(Bloomberg) – The global economy is on track for its fastest growth in more than half a century this year, yet gaps and deficiencies could prevent it from reaching its pre-pandemic levels anytime soon. The United States leads the way. task at this week’s biannual virtual meeting of the International Monetary Fund, pumping trillions of dollars of budget stimulus and resuming its role as watchdog of the world economy after President Joe Biden ended Donald Trump’s “America First”. March hiring data was released on Friday, showing the highest number since August.
China is also doing its part, building on the success it had last year in countering the coronavirus, while beginning to withdraw some of its economic aid. However, unlike the aftermath of the 2008 financial crisis, the recovery appears uneven, in part because vaccine deployment and fiscal support differ across borders. Laggards include most emerging markets and the eurozone, where France and Italy extended restrictions on activity to contain the virus.
“While the outlook has generally improved, the outlook is dangerously diverging,” IMF Managing Director Kristalina Georgieva said last week. “Vaccines are not yet available to everyone and everywhere. Too many people continue to face job losses and increasing poverty. Too many countries are being left behind ”.
The result: It could take years for regions of the world to join the US and China to fully recover from the pandemic. By 2024, global production will remain 3% lower than expected before the pandemic, with countries dependent on tourism and services being the hardest hit, according to the IMF.
The disparity is captured by the new set of predictions for the near future showing global growth of around 1.3% QoQ in the first three months of 2021. But as the US recovers, France, Germany, Italy, the Britain and Japan are contracting. In emerging markets, Brazil, Russia and India are clearly outperformed by China.
For the full year, Bloomberg Economics forecasts 6.9% growth, the fastest on record dating back to the 1960s. Behind the optimistic outlook: a waning virus threat, expanding US stimulus .US. And trillions of dollars in accumulated savings.
Much will depend on how quickly countries can inoculate their populations, with the risk that the longer it takes, the greater the likelihood that the virus will remain an international threat, especially if new variants develop.

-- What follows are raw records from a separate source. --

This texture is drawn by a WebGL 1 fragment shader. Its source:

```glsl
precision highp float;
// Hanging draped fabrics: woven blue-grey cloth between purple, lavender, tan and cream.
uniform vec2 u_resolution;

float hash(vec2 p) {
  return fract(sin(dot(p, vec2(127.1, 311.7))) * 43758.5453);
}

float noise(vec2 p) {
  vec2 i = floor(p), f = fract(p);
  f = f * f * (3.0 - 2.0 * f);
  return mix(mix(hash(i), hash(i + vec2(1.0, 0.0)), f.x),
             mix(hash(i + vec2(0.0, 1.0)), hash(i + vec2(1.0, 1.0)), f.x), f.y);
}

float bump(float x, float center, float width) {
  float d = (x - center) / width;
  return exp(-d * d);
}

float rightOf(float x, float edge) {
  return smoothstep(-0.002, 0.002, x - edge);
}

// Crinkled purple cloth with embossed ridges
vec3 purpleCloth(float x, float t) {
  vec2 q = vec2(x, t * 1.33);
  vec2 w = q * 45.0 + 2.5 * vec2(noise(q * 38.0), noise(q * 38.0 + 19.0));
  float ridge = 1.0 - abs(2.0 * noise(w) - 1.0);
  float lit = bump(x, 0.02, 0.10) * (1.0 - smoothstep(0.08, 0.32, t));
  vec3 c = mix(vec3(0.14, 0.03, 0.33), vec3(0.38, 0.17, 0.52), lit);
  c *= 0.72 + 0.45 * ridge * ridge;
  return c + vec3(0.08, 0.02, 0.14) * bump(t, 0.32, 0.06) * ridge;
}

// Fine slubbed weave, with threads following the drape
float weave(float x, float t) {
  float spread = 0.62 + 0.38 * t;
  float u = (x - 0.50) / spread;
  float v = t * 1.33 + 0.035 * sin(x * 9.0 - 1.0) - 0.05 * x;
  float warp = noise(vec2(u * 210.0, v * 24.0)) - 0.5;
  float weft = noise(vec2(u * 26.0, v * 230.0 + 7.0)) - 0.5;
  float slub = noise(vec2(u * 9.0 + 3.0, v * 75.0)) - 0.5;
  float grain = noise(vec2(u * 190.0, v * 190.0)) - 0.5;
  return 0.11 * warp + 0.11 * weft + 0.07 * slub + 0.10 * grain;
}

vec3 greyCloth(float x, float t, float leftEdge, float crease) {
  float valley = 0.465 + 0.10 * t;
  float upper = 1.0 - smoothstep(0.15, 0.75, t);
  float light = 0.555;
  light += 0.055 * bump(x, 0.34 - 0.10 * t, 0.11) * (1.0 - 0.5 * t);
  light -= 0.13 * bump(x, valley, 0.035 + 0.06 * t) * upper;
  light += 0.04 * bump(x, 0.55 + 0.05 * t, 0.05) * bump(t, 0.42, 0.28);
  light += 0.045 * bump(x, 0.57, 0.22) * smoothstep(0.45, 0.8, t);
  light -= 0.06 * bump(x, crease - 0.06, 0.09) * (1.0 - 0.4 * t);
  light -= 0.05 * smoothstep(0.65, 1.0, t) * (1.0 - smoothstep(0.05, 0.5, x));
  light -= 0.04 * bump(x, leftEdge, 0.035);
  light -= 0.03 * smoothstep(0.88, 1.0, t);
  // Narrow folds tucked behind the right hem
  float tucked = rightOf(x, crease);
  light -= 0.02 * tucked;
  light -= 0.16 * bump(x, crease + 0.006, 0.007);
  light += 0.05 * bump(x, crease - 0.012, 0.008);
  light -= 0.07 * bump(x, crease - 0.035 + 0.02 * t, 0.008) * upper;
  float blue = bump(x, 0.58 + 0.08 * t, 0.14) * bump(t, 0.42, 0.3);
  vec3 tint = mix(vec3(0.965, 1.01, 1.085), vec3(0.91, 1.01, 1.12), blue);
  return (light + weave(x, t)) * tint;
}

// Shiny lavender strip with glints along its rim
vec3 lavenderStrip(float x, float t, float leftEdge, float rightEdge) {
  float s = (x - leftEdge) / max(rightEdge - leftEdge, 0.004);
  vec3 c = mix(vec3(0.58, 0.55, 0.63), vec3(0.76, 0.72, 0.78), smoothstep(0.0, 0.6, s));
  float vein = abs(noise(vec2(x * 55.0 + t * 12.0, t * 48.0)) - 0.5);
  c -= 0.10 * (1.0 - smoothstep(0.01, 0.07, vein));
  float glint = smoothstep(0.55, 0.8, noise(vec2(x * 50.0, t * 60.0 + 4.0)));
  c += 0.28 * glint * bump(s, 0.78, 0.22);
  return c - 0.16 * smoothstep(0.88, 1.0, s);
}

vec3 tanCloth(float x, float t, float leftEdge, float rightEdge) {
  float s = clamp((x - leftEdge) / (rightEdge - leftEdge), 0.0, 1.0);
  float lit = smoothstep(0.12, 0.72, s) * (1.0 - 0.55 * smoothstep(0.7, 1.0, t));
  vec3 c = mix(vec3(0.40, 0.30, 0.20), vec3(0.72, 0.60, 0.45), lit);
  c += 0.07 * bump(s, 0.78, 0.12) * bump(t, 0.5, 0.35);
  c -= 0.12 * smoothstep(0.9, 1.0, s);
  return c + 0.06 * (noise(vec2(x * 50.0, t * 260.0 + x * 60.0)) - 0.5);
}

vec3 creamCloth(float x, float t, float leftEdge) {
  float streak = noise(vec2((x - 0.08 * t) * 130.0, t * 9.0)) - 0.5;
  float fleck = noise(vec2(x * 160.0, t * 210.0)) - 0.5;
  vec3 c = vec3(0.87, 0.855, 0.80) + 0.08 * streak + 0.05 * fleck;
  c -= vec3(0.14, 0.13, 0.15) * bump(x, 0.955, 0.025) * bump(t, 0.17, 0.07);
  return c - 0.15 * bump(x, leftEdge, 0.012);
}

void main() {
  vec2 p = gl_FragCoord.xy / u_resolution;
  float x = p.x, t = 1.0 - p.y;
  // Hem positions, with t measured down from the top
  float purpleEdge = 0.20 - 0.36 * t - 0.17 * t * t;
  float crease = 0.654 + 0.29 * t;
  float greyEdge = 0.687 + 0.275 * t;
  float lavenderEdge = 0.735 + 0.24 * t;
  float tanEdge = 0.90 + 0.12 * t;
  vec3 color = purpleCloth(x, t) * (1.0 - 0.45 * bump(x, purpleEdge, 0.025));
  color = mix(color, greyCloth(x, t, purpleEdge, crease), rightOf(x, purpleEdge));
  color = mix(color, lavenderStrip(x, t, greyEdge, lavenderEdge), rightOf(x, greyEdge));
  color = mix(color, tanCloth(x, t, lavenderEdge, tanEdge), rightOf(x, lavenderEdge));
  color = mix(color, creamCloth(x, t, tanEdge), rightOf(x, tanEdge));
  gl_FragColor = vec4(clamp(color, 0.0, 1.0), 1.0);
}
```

While the booming US economy will undoubtedly act as a catalyst for the rest of the world by absorbing imports, there could also be some complaints about the higher borrowing costs that rapid growth brings, especially from economies that JPMorgan Chase & Co. chief economist Bruce Kasman said he hasn’t seen such a wide gap in 20 to 25 years between the expected outperformance of the U.S. and other developed countries compared to the emerging markets. This is partly due to differences in the distribution of the vaccine. But it is also due to the economic policy decisions that several countries are taking: After having reduced, for the most part, interest rates and initiated asset purchase programs last year, central banks are splitting and some in the Emerging markets begin to raise interest rates, either due to accelerating inflation or to prevent capital from leaving. Turkey, Russia and Brazil increased borrowing costs last month, while the Fed and the European Central Bank say they won’t for long.
Rob Subbaraman, head of global markets research at Nomura Holdings Inc. in Singapore, acknowledges that Brazil, Colombia, Hungary, India, Mexico, Poland, the Philippines and South Africa are at risk of overly flexible policies.
Original Note: World Economy Risks ‘Dangerously Diverging’ Even as Growth Booms
For more articles like this, please visit us at bloomberg.com
Subscribe now to stay ahead with the most trusted business news source.
© 2021 Bloomberg LP